▸ **WHAT YOU WILL DO**
If a line in the entries below holds the string "opened", copy it.

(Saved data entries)

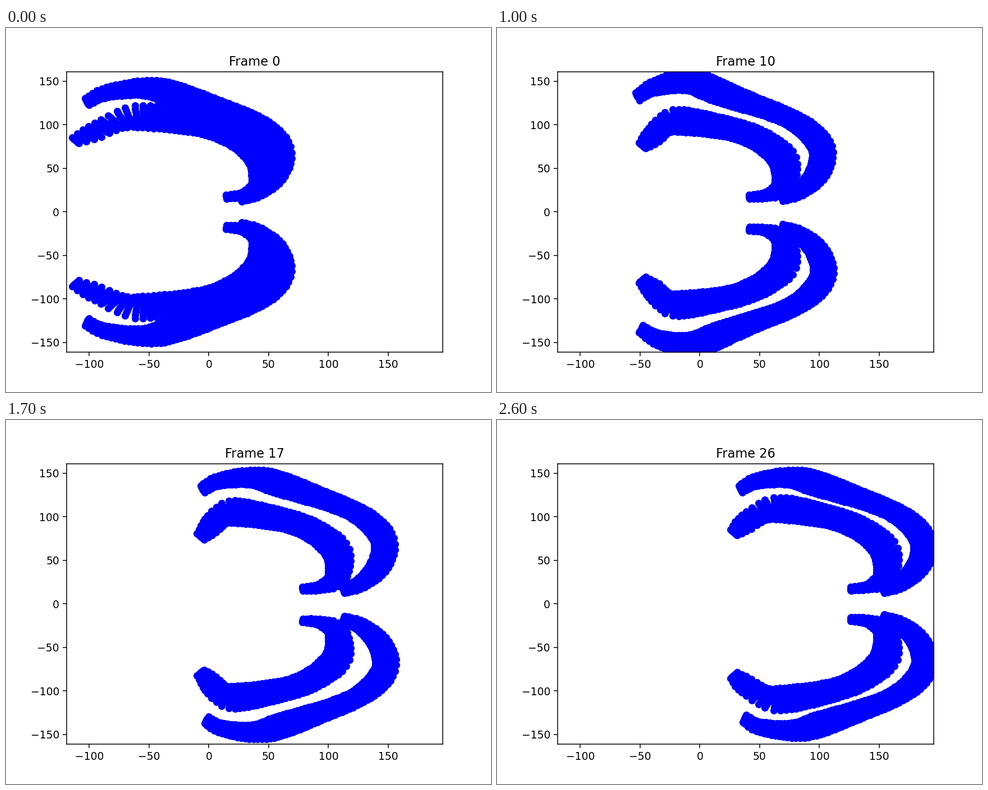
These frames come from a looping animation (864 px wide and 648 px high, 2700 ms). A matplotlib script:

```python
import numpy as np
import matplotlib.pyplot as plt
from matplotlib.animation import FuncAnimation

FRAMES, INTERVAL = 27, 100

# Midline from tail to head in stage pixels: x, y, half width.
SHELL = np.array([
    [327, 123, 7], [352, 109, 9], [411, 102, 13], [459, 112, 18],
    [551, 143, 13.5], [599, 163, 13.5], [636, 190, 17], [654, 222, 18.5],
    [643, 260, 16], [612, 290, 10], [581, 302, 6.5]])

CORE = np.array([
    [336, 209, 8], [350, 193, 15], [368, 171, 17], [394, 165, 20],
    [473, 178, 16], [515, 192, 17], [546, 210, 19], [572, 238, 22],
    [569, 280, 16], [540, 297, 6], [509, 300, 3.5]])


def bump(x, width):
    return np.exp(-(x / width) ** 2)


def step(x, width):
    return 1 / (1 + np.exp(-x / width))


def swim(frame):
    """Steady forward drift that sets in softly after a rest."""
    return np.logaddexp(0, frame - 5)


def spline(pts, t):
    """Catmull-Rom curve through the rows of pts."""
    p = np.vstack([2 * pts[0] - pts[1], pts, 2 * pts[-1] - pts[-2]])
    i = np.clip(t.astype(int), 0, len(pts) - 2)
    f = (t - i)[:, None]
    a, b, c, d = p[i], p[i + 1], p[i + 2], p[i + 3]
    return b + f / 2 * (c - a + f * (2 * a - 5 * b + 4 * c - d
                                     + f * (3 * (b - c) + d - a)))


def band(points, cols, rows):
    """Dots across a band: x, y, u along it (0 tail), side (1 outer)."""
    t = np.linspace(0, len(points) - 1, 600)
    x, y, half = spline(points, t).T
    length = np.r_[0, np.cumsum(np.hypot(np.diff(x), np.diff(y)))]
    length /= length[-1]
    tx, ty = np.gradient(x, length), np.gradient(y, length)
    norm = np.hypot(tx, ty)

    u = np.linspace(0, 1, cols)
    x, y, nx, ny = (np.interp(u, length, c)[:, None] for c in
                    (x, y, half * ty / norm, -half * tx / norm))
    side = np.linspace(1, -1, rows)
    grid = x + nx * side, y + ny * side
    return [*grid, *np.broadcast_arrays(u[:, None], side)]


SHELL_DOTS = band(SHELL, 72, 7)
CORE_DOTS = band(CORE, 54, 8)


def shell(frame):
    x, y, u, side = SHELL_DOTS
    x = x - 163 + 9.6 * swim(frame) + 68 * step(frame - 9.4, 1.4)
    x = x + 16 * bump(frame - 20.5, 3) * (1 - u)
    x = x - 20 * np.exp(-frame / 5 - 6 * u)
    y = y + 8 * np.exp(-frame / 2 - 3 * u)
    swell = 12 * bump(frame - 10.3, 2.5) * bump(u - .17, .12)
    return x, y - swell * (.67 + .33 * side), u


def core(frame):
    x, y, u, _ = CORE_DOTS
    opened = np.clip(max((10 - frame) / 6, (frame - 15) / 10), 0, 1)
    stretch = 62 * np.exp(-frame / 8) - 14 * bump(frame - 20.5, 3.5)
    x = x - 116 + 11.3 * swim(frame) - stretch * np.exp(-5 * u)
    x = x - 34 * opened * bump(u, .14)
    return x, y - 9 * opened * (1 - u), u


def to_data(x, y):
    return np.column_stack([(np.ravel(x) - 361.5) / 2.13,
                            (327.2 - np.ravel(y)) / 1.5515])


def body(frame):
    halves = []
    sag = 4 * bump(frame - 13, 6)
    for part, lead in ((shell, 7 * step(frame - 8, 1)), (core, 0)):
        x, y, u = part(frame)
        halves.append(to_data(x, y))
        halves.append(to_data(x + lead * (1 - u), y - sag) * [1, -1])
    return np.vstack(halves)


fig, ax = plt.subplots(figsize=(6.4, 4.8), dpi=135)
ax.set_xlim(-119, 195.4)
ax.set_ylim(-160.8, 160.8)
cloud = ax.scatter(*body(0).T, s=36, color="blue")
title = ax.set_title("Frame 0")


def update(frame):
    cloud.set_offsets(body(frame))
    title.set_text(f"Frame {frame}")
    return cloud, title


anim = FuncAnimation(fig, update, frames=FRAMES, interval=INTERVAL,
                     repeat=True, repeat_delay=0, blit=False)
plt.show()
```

--

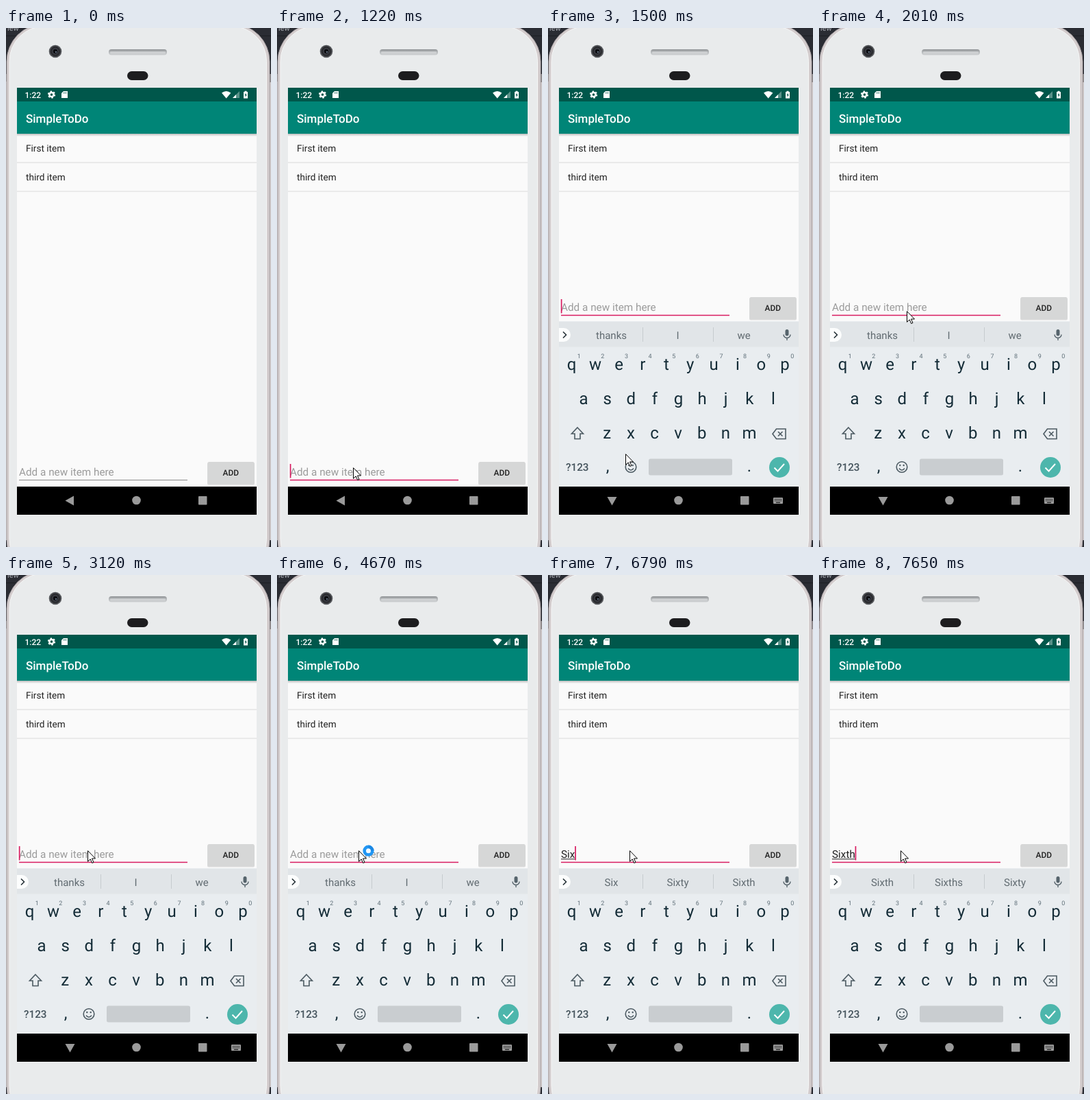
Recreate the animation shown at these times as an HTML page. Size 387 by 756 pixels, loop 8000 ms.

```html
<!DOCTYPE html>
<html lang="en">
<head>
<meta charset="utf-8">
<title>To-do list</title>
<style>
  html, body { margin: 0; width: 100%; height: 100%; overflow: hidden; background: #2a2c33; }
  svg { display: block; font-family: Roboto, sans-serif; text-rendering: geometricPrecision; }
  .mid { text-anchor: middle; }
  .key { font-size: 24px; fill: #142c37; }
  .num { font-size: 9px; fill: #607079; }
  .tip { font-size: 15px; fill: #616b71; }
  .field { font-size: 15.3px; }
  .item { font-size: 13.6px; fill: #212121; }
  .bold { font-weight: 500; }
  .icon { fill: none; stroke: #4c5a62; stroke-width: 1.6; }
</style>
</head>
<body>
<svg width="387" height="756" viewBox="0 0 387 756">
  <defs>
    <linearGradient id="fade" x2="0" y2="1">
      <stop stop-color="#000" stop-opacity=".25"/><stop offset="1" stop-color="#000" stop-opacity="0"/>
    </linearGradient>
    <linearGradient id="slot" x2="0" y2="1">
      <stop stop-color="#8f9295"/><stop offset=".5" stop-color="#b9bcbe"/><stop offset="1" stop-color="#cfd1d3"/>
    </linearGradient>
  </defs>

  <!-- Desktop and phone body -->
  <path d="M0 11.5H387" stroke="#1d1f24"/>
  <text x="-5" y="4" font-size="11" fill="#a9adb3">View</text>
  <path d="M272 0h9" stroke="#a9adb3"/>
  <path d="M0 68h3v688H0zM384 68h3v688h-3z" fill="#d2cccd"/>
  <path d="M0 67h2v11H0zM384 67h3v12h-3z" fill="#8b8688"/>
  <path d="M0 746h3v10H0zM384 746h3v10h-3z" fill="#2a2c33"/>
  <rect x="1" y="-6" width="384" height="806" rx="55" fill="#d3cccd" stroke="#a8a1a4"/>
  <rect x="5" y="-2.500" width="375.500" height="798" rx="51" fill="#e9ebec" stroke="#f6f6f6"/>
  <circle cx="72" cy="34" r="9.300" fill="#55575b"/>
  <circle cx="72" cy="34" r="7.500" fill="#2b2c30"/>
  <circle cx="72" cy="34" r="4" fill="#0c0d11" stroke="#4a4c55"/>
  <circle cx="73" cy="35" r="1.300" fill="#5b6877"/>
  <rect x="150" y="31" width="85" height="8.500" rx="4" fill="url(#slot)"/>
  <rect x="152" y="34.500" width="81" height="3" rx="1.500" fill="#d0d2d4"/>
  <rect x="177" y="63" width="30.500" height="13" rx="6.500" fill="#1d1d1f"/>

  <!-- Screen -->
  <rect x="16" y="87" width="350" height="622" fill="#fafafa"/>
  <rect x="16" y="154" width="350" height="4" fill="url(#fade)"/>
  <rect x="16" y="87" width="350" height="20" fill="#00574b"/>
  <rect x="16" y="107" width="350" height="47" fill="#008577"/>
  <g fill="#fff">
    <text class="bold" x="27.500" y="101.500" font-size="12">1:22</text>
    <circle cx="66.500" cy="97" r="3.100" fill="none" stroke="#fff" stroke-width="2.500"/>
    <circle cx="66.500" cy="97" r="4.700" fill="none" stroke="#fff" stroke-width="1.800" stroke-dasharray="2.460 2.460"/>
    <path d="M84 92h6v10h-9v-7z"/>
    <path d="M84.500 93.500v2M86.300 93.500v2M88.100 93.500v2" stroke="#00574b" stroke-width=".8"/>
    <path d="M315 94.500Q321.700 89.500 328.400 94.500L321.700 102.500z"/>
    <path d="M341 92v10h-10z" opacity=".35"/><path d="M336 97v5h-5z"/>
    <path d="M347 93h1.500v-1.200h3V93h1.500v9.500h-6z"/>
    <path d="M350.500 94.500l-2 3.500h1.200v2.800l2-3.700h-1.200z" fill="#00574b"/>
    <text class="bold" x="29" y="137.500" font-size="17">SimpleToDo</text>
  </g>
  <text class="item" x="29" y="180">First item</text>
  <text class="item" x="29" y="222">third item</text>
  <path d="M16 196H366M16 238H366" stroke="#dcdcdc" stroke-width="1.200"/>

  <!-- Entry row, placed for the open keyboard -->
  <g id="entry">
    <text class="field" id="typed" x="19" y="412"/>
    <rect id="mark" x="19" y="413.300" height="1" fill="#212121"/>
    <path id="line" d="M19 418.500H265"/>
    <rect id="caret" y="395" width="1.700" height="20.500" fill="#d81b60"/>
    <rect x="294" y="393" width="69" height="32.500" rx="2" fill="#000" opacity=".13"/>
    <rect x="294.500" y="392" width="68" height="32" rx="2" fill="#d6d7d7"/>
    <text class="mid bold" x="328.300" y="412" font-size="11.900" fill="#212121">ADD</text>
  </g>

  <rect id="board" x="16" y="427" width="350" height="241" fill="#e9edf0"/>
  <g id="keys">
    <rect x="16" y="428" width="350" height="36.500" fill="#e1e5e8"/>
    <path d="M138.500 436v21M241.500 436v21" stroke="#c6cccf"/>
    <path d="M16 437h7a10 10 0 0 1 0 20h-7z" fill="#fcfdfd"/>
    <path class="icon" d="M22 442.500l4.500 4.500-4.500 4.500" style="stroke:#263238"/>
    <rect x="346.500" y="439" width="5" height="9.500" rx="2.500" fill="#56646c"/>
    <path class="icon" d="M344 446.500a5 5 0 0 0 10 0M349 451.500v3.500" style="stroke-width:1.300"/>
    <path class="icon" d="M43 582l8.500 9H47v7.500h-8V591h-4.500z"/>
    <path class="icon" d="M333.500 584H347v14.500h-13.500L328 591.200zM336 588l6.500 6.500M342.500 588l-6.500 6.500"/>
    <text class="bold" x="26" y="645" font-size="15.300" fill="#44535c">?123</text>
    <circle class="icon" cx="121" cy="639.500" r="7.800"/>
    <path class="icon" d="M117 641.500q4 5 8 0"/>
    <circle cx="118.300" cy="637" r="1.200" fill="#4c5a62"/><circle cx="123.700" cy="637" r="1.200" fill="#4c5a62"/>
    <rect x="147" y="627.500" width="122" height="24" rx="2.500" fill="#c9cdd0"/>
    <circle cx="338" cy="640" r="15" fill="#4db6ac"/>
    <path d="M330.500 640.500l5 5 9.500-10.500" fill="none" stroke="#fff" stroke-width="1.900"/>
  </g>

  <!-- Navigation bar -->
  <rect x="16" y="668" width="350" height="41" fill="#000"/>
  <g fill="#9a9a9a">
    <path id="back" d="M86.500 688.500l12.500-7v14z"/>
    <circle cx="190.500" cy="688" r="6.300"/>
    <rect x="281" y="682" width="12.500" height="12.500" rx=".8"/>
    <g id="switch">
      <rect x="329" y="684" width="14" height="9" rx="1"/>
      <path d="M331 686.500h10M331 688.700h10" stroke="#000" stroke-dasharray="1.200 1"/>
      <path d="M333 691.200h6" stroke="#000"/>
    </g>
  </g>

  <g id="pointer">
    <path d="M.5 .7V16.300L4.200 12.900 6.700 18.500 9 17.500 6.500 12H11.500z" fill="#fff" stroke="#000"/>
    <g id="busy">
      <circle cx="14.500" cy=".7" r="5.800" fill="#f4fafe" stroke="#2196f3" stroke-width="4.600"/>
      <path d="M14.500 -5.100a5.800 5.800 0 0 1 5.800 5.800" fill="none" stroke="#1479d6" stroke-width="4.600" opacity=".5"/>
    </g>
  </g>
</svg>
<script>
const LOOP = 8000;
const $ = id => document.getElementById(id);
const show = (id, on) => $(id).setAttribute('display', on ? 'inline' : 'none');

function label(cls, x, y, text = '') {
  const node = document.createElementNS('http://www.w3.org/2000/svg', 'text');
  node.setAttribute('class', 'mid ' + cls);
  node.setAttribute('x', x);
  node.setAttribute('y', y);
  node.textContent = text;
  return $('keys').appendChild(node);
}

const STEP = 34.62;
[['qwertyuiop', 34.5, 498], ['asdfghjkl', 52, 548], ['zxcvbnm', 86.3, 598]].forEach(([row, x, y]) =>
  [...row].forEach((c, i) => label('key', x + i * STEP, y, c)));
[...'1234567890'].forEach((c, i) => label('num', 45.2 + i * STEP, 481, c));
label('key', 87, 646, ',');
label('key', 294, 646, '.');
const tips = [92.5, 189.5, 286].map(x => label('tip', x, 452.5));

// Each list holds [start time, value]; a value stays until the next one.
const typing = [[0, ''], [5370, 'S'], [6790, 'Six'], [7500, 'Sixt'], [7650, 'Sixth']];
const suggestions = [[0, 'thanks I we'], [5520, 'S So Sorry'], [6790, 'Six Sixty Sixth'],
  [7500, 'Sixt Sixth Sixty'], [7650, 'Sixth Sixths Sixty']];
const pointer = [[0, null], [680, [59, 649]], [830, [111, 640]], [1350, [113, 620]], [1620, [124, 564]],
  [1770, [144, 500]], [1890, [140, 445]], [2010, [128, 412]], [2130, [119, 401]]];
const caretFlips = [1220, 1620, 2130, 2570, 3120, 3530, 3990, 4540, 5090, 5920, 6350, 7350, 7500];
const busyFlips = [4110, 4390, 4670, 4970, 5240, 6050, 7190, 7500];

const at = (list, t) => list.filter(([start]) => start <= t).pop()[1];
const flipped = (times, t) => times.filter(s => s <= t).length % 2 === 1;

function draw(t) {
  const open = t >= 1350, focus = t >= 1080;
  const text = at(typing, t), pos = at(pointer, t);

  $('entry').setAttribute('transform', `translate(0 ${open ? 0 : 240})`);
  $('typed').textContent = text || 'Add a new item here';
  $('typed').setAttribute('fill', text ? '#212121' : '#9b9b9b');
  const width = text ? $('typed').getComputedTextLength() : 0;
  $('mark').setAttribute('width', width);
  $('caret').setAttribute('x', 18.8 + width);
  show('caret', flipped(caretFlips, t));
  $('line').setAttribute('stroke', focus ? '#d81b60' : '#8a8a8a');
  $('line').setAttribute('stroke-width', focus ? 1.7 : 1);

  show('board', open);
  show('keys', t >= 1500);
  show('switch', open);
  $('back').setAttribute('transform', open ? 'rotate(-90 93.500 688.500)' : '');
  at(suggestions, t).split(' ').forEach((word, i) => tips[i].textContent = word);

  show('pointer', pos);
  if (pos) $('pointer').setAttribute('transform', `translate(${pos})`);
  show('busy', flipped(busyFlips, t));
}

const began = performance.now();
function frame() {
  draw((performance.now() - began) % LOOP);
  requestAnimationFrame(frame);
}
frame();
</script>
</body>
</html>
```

▸ **EXPECTED ANSWER**
    opened = np.clip(max((10 - frame) / 6, (frame - 15) / 10), 0, 1)
    x = x - 34 * opened * bump(u, .14)
    return x, y - 9 * opened * (1 - u), u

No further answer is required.